ABOUT THIS EXERCISE
Scan the listing below for "away", then report every line that has it.

DATA SHOWN
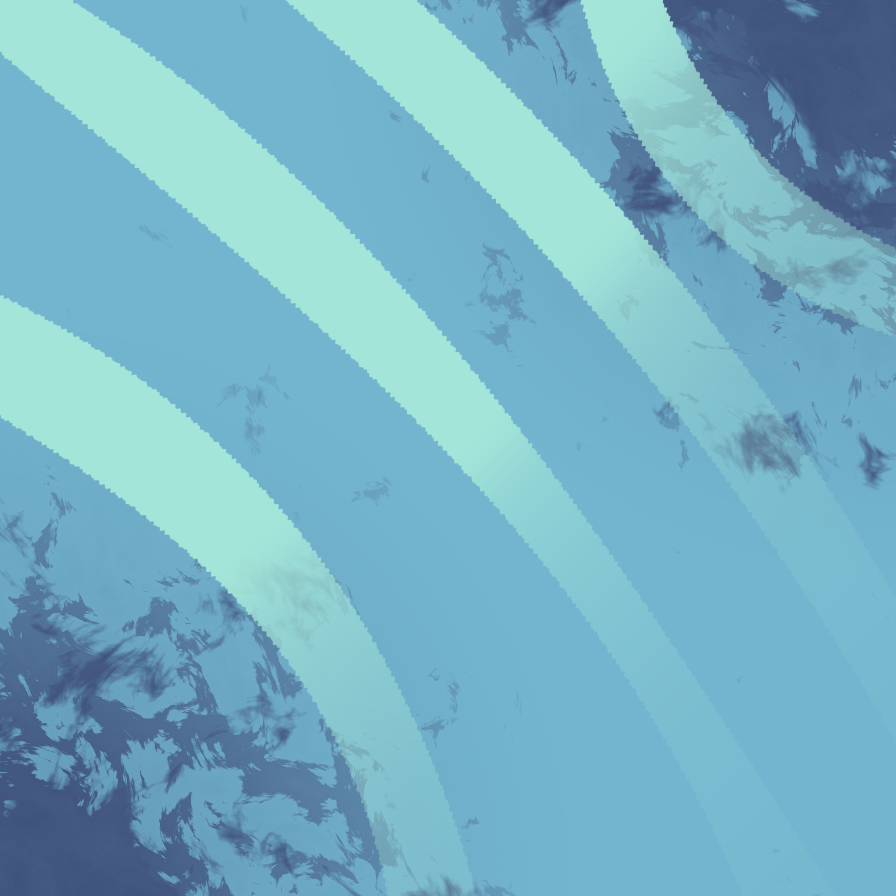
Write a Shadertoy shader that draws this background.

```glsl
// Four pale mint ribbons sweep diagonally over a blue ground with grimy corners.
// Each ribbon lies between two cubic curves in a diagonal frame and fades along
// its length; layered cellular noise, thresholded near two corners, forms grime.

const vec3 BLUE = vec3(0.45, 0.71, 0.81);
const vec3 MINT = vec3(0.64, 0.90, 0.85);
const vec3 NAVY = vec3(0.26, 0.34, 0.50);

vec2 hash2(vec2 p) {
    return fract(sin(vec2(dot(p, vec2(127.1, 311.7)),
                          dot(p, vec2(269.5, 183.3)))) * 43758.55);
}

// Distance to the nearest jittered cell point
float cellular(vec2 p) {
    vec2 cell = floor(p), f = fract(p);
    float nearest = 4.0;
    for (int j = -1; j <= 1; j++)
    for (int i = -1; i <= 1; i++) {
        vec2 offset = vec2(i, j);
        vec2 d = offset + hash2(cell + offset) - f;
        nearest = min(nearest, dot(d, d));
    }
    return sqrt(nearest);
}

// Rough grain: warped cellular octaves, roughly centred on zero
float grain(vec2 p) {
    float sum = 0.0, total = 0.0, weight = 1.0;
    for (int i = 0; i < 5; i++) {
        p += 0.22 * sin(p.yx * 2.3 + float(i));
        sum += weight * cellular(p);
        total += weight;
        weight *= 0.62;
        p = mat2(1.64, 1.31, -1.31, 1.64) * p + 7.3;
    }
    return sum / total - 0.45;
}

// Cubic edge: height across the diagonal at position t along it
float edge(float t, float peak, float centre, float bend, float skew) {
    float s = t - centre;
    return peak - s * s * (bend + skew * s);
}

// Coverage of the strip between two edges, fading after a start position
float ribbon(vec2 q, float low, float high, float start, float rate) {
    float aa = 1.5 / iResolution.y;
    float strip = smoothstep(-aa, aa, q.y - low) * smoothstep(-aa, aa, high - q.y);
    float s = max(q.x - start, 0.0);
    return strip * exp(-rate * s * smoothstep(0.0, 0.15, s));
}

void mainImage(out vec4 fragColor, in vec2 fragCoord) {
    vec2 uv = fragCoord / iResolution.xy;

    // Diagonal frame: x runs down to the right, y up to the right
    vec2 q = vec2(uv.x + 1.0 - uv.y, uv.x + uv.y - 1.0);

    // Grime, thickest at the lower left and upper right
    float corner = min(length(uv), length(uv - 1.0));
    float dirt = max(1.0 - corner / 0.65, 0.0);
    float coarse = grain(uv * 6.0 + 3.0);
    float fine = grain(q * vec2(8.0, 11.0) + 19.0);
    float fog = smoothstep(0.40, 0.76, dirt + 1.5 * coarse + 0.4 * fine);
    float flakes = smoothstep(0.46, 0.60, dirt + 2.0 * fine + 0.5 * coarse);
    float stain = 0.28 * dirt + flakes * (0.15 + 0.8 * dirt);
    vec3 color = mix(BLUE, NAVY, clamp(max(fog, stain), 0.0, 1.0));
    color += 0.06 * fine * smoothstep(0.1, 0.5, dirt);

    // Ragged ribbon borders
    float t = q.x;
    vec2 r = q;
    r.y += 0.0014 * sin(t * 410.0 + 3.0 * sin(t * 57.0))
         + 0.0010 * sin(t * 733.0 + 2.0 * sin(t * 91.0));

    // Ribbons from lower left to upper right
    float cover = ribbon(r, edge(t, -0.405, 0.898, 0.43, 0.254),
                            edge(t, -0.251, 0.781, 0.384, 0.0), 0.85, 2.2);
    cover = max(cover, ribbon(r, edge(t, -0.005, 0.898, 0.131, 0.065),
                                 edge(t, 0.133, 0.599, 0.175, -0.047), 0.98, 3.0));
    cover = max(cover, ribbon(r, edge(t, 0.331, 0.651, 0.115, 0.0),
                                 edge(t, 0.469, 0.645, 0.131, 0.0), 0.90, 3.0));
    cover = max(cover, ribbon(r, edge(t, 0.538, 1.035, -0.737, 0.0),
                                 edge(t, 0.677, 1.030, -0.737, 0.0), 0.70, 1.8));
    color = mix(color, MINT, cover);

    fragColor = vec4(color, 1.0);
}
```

--

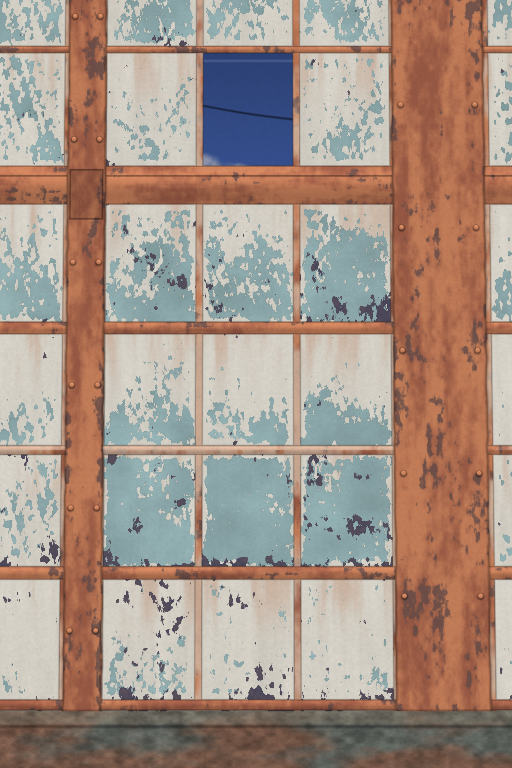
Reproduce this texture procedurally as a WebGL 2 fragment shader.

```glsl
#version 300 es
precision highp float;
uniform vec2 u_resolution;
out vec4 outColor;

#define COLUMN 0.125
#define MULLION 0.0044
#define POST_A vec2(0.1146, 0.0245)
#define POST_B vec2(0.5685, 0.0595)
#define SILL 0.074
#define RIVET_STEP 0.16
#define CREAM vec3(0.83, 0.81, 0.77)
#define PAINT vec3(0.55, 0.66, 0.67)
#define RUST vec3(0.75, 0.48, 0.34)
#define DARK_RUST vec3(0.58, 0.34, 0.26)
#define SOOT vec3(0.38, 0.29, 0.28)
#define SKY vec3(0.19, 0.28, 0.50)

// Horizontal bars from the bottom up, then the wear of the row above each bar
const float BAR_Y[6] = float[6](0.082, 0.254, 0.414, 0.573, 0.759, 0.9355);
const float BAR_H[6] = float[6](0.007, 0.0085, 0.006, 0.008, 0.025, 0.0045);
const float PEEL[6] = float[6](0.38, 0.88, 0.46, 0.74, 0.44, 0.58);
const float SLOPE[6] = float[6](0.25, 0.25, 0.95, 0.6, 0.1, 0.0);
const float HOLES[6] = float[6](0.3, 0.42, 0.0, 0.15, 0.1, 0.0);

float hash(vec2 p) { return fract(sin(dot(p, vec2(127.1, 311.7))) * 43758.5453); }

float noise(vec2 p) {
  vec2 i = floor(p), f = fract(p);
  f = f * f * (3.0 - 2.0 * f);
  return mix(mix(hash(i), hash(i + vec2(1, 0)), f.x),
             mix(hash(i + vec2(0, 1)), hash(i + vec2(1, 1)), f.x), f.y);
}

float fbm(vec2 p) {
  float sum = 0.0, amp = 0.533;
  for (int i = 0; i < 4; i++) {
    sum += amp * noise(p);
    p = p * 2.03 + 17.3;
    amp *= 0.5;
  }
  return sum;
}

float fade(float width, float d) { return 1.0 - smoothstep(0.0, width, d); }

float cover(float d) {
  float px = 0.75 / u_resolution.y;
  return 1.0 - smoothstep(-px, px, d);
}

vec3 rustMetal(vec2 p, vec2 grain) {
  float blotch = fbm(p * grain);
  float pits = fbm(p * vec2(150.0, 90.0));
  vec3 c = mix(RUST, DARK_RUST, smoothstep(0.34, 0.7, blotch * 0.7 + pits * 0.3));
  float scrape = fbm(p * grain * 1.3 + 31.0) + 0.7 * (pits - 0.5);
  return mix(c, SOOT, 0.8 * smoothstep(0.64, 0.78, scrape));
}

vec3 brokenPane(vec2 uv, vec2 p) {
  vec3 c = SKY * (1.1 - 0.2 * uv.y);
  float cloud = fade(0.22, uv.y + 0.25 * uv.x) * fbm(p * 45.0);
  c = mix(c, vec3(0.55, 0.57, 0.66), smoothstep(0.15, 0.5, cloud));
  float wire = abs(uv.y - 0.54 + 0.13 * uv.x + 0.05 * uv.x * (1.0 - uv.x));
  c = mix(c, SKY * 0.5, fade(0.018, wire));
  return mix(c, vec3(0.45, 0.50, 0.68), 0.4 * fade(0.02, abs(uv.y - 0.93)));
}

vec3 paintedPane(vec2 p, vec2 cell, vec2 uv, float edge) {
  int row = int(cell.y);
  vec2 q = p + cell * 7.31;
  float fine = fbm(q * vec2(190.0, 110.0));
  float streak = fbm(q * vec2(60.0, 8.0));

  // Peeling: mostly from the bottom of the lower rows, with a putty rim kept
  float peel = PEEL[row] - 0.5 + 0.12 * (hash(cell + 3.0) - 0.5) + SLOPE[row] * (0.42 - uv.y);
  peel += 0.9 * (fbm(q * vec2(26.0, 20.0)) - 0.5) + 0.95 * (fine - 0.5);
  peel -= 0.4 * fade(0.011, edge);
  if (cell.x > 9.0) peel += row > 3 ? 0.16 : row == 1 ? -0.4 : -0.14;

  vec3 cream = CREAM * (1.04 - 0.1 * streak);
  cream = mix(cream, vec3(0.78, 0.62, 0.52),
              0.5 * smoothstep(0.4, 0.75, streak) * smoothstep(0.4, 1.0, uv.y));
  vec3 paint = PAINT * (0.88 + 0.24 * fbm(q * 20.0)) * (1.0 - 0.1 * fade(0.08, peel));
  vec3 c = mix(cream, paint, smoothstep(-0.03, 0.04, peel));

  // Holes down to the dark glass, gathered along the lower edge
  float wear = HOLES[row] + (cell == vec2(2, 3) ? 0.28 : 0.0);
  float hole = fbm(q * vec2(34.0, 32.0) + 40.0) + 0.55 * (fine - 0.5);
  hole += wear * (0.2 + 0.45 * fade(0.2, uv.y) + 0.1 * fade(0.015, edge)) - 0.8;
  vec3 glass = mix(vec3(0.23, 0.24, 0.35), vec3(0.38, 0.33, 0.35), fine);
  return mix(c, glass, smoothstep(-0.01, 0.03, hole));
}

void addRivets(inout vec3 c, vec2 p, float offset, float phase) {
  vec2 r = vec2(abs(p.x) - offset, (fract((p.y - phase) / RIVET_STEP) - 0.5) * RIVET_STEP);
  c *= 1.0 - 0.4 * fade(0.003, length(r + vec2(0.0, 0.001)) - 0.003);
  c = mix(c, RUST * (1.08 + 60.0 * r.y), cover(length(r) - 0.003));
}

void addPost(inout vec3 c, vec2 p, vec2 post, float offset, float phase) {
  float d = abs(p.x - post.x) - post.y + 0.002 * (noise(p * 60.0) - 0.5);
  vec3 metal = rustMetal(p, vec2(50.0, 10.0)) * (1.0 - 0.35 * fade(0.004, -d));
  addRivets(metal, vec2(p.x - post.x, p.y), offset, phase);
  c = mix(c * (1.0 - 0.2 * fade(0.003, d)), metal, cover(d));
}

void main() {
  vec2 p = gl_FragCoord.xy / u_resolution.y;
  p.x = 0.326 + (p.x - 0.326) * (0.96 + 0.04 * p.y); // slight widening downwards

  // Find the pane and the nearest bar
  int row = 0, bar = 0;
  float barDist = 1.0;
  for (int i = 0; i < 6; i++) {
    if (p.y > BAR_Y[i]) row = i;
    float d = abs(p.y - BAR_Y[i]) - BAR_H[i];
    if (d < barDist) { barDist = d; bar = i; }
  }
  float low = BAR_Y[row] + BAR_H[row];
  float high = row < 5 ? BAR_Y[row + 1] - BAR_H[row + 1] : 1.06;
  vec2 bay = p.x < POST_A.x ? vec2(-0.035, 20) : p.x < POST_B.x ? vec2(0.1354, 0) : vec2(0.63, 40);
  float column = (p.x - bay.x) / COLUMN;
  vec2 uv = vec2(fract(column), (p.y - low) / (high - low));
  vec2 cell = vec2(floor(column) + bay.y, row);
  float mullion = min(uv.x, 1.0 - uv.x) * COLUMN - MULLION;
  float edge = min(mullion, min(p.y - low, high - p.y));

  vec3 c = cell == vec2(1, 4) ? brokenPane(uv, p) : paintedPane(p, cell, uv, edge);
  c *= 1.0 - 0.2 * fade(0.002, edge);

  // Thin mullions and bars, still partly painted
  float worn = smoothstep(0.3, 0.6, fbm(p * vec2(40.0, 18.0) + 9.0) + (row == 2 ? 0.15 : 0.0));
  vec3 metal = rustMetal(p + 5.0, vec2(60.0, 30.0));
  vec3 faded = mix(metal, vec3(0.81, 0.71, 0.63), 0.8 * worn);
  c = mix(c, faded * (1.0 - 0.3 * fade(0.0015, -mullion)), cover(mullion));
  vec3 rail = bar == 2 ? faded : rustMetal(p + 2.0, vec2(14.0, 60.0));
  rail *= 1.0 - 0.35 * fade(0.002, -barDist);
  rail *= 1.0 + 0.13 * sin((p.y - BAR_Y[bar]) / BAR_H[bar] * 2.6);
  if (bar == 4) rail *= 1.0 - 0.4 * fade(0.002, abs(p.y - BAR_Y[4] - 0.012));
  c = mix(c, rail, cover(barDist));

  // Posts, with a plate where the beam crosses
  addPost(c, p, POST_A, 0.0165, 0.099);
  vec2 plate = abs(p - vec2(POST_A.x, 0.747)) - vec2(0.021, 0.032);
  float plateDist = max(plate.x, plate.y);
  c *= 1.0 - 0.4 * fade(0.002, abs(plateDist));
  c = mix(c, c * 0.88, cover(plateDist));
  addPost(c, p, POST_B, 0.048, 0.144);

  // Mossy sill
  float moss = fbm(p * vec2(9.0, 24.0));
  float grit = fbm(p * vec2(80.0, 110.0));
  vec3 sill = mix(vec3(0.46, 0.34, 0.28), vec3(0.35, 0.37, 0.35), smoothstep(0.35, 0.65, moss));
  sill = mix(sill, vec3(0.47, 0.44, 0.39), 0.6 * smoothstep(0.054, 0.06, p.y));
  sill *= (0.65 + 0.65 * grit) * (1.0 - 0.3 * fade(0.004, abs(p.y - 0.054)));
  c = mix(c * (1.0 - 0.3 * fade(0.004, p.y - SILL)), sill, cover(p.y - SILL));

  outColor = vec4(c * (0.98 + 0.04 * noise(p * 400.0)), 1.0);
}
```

...

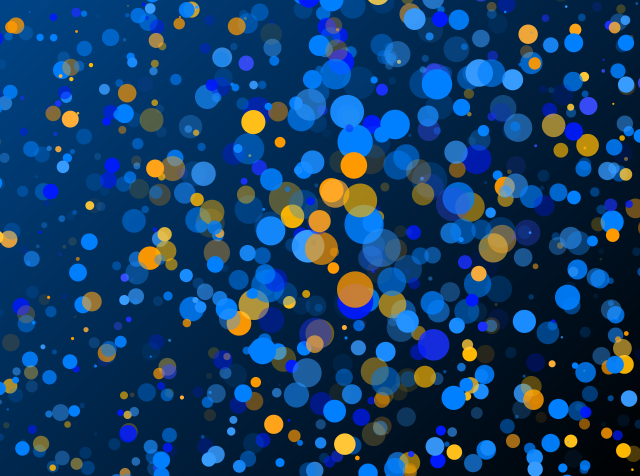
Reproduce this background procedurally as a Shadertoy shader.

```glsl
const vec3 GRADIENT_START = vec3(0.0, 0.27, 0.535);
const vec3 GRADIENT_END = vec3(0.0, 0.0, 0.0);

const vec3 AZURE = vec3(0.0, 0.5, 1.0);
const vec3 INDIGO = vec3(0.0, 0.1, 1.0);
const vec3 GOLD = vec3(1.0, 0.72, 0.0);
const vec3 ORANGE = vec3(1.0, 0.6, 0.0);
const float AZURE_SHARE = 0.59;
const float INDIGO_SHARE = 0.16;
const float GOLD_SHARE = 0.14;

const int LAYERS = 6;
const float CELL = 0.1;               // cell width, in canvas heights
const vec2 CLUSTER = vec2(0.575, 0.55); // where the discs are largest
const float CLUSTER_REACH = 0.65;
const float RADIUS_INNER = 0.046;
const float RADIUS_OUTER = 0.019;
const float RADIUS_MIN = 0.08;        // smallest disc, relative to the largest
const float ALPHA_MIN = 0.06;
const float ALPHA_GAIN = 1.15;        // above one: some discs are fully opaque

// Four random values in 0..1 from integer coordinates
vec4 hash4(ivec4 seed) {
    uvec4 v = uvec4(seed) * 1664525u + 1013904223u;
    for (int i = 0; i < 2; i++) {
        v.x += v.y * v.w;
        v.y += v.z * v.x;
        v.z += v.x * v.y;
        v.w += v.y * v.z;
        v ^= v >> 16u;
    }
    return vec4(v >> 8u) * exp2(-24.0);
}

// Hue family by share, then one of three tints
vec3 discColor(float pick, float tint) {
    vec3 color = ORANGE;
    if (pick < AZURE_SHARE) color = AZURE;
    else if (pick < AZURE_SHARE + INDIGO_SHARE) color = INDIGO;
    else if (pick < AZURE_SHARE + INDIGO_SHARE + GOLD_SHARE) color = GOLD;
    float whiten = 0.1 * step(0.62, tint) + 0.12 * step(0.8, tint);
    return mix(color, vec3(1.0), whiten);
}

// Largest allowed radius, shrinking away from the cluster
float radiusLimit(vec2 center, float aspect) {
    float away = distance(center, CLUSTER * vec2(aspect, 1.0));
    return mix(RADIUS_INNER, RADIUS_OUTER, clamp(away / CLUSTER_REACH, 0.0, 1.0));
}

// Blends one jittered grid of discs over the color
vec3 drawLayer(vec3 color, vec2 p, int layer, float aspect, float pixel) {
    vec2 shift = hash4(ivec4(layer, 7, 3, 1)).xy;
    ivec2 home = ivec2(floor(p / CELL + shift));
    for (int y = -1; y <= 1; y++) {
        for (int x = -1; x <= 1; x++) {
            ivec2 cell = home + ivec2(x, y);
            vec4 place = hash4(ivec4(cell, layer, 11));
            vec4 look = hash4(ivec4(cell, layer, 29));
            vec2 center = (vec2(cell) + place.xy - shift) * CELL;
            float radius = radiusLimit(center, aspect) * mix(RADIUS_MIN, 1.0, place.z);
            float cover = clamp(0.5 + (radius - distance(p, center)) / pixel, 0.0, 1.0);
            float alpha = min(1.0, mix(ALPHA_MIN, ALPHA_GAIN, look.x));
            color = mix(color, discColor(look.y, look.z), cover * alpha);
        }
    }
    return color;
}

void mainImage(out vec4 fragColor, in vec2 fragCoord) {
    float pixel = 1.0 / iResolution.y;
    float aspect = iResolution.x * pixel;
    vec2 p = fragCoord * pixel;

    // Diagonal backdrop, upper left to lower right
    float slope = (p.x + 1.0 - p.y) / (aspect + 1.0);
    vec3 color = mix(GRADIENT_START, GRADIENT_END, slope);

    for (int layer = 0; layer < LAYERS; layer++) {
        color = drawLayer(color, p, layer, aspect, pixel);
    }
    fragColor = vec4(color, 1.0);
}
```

TASK RESULT
// Largest allowed radius, shrinking away from the cluster
    float away = distance(center, CLUSTER * vec2(aspect, 1.0));
    return mix(RADIUS_INNER, RADIUS_OUTER, clamp(away / CLUSTER_REACH, 0.0, 1.0));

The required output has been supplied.